*Provided records*
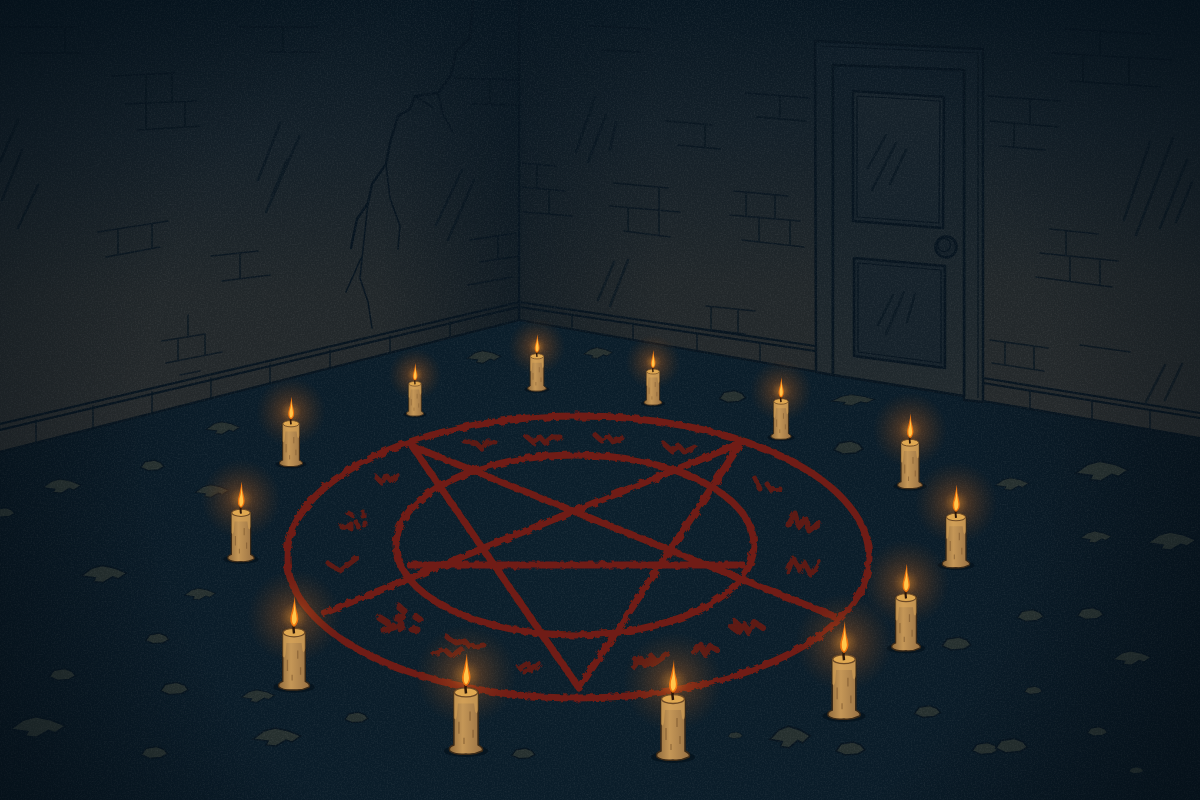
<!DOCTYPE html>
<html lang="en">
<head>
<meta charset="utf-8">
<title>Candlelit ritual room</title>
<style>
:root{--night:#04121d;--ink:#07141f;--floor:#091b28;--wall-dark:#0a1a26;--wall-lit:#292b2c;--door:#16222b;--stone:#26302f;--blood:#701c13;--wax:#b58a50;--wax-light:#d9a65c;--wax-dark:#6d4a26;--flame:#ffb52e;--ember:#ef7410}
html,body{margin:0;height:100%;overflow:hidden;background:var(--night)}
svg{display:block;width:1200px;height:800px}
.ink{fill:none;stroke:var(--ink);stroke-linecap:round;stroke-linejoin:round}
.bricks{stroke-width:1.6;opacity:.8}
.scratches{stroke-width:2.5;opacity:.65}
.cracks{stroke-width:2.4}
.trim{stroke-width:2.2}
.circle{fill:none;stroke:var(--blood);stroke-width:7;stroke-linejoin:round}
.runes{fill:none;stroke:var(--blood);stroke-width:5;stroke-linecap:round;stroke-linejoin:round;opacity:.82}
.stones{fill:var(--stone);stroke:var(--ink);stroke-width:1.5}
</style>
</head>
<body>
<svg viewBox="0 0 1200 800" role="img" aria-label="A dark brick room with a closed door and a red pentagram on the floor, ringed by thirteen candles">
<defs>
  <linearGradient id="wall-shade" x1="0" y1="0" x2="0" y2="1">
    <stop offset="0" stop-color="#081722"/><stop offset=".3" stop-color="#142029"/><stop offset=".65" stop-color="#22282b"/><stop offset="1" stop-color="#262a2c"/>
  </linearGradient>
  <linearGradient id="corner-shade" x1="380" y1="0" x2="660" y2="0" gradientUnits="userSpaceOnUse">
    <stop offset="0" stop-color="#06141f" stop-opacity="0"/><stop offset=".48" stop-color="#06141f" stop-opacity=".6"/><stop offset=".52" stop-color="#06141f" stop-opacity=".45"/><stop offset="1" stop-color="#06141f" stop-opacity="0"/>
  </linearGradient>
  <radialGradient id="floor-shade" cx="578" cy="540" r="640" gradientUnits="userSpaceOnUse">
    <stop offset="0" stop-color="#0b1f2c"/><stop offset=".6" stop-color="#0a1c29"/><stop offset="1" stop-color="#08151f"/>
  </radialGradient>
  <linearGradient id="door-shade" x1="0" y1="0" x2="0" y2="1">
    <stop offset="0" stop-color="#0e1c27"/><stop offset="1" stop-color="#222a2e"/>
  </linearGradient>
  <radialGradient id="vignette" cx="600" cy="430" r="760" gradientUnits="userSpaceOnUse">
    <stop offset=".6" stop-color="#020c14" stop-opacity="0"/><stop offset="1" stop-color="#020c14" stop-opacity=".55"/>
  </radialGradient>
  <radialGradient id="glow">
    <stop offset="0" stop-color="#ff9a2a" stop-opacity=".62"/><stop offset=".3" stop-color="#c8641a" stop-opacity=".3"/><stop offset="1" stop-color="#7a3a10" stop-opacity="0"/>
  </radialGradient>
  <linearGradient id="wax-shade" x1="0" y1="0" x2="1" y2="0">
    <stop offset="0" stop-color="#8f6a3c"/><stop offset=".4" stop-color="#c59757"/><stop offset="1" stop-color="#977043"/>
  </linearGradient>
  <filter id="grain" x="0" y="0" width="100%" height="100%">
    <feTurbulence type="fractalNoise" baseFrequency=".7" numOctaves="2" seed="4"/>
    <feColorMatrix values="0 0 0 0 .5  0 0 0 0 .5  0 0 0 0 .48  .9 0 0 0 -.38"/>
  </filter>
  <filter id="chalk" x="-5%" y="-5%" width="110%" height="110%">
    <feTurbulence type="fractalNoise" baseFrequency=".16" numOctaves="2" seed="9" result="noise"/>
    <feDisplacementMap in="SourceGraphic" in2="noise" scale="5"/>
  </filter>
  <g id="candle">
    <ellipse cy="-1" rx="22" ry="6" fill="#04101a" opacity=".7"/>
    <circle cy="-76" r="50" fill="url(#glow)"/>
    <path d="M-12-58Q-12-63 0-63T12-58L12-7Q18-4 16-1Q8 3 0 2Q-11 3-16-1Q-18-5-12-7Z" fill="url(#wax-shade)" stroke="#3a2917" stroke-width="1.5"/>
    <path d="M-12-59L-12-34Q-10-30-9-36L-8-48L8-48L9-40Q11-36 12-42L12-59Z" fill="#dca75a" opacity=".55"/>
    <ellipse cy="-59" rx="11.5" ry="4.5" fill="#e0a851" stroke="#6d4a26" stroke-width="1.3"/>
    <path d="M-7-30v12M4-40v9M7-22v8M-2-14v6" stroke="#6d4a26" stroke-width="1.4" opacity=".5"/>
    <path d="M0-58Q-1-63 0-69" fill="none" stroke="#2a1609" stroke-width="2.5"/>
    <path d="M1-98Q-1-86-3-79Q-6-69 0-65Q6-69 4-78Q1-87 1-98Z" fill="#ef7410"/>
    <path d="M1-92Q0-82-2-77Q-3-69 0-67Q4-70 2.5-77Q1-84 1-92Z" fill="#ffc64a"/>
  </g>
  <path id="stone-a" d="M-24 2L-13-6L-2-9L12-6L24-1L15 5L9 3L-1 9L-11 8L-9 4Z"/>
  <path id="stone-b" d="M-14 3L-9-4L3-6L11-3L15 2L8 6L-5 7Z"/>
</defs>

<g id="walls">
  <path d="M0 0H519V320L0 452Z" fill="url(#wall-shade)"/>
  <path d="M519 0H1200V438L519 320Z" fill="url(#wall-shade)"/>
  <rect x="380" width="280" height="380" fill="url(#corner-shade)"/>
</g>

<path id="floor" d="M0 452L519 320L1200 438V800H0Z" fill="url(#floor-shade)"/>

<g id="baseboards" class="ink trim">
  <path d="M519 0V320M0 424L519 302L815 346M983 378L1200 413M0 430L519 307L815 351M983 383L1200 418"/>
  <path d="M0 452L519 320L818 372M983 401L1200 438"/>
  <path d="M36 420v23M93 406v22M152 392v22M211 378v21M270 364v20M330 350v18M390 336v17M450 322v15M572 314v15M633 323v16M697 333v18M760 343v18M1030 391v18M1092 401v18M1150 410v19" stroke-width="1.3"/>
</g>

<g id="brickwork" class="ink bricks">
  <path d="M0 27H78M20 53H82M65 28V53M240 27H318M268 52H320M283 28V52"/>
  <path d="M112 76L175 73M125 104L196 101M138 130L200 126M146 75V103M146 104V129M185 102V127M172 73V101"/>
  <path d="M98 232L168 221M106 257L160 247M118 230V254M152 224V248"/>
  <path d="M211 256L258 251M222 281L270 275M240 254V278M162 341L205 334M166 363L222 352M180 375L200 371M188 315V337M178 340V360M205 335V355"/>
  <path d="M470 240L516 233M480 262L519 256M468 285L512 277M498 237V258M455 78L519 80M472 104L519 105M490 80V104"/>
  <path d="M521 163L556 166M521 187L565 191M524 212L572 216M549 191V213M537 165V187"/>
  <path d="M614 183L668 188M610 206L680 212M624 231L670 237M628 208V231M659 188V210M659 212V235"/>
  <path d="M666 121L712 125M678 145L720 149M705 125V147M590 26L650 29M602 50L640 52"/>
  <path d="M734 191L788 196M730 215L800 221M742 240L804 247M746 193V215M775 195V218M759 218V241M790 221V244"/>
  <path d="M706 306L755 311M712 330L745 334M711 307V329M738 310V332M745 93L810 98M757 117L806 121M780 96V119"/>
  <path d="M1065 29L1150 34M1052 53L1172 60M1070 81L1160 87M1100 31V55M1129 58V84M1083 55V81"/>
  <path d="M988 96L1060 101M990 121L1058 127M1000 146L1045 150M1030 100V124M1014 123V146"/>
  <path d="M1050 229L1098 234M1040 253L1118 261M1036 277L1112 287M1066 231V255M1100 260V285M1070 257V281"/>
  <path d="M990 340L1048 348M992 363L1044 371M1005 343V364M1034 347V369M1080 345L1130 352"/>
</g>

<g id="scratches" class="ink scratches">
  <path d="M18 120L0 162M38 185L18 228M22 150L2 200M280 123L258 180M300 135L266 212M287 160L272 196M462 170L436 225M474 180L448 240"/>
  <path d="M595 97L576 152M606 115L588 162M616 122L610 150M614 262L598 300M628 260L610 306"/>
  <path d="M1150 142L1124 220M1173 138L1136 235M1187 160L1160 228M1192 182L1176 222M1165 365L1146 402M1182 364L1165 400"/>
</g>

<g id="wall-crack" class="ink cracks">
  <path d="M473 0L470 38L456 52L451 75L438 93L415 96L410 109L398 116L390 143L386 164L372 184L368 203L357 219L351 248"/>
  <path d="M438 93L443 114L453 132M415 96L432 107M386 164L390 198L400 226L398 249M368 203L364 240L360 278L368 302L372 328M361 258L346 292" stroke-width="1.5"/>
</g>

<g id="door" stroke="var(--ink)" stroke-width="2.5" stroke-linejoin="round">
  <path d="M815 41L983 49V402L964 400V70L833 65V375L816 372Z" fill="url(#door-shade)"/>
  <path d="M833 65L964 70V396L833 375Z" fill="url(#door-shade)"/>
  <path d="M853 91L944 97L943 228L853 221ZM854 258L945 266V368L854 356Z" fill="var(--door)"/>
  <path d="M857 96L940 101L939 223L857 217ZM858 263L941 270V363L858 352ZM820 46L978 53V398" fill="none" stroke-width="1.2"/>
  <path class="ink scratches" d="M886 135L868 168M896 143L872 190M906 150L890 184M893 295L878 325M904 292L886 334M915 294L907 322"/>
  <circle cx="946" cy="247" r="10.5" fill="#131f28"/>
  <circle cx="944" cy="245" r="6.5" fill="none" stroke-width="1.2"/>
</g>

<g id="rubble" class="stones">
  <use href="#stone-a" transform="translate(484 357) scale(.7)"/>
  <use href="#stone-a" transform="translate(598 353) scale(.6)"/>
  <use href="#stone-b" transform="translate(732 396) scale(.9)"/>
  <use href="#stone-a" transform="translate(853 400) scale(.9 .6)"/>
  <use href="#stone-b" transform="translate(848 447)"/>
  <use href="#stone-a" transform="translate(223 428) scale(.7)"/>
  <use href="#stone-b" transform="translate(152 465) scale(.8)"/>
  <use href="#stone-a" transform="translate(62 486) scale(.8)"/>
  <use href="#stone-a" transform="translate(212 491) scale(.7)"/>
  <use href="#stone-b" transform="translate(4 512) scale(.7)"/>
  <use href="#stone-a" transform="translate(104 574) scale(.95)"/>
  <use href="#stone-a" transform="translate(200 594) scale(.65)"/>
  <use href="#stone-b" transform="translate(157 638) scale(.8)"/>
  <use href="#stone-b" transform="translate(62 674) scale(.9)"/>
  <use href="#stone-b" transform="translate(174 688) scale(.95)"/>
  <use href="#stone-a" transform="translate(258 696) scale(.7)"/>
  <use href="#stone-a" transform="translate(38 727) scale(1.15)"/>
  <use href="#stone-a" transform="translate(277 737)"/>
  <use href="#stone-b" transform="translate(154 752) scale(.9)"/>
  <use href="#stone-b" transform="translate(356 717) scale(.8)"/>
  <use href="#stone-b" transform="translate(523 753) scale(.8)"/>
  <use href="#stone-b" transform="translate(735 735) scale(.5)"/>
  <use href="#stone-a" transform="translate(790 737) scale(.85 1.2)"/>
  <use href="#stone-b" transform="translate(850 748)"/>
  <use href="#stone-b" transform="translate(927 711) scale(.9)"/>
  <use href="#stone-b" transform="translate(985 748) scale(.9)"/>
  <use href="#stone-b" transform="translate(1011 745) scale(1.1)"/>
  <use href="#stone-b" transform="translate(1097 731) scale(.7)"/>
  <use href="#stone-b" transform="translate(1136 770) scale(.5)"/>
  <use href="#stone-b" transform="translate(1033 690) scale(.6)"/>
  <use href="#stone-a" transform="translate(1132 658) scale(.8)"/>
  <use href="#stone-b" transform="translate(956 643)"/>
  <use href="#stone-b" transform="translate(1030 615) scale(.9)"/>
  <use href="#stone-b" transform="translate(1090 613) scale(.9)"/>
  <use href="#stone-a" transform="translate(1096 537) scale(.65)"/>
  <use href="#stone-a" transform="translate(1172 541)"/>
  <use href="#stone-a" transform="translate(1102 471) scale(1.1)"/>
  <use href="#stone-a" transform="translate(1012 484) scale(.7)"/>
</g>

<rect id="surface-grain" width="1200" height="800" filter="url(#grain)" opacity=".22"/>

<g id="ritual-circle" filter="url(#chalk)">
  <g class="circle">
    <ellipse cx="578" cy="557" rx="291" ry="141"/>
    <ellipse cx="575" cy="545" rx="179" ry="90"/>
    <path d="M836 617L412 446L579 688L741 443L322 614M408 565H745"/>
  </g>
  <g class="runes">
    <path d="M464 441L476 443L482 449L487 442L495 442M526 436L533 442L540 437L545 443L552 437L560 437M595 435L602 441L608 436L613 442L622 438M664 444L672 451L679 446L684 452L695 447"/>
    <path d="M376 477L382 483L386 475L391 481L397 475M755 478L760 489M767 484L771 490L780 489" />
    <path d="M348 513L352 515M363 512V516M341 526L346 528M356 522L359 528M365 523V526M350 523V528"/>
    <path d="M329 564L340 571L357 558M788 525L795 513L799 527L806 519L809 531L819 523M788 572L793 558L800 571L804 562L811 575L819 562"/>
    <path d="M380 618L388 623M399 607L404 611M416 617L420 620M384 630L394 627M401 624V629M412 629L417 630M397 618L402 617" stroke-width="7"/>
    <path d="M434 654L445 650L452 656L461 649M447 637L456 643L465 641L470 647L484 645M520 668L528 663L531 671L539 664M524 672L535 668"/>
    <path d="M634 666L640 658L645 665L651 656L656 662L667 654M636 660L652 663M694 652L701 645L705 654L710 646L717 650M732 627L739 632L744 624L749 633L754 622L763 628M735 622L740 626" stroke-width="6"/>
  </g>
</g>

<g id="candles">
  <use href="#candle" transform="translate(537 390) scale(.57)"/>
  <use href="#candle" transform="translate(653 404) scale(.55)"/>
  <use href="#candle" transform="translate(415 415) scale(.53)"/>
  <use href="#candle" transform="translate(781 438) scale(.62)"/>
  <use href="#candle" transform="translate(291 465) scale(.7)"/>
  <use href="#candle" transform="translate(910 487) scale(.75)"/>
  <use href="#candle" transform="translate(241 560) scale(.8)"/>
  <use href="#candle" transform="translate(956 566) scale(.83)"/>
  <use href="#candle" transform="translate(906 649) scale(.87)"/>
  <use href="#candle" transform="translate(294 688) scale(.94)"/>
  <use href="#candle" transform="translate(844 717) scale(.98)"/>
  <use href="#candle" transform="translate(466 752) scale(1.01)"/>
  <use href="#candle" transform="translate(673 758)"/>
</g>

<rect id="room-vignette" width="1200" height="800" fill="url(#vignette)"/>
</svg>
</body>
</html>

*Your objective*
Quote the data above from the line containing "3L-9-4L3-6L11-3L15 2L8 6L-5" to the line containing "191L788 196M730 215L800", inclusive, and stop.

*Output of the task*
  <path id="stone-b" d="M-14 3L-9-4L3-6L11-3L15 2L8 6L-5 7Z"/>
</defs>

<g id="walls">
  <path d="M0 0H519V320L0 452Z" fill="url(#wall-shade)"/>
  <path d="M519 0H1200V438L519 320Z" fill="url(#wall-shade)"/>
  <rect x="380" width="280" height="380" fill="url(#corner-shade)"/>
</g>

<path id="floor" d="M0 452L519 320L1200 438V800H0Z" fill="url(#floor-shade)"/>

<g id="baseboards" class="ink trim">
  <path d="M519 0V320M0 424L519 302L815 346M983 378L1200 413M0 430L519 307L815 351M983 383L1200 418"/>
  <path d="M0 452L519 320L818 372M983 401L1200 438"/>
  <path d="M36 420v23M93 406v22M152 392v22M211 378v21M270 364v20M330 350v18M390 336v17M450 322v15M572 314v15M633 323v16M697 333v18M760 343v18M1030 391v18M1092 401v18M1150 410v19" stroke-width="1.3"/>
</g>

<g id="brickwork" class="ink bricks">
  <path d="M0 27H78M20 53H82M65 28V53M240 27H318M268 52H320M283 28V52"/>
  <path d="M112 76L175 73M125 104L196 101M138 130L200 126M146 75V103M146 104V129M185 102V127M172 73V101"/>
  <path d="M98 232L168 221M106 257L160 247M118 230V254M152 224V248"/>
  <path d="M211 256L258 251M222 281L270 275M240 254V278M162 341L205 334M166 363L222 352M180 375L200 371M188 315V337M178 340V360M205 335V355"/>
  <path d="M470 240L516 233M480 262L519 256M468 285L512 277M498 237V258M455 78L519 80M472 104L519 105M490 80V104"/>
  <path d="M521 163L556 166M521 187L565 191M524 212L572 216M549 191V213M537 165V187"/>
  <path d="M614 183L668 188M610 206L680 212M624 231L670 237M628 208V231M659 188V210M659 212V235"/>
  <path d="M666 121L712 125M678 145L720 149M705 125V147M590 26L650 29M602 50L640 52"/>
  <path d="M734 191L788 196M730 215L800 221M742 240L804 247M746 193V215M775 195V218M759 218V241M790 221V244"/>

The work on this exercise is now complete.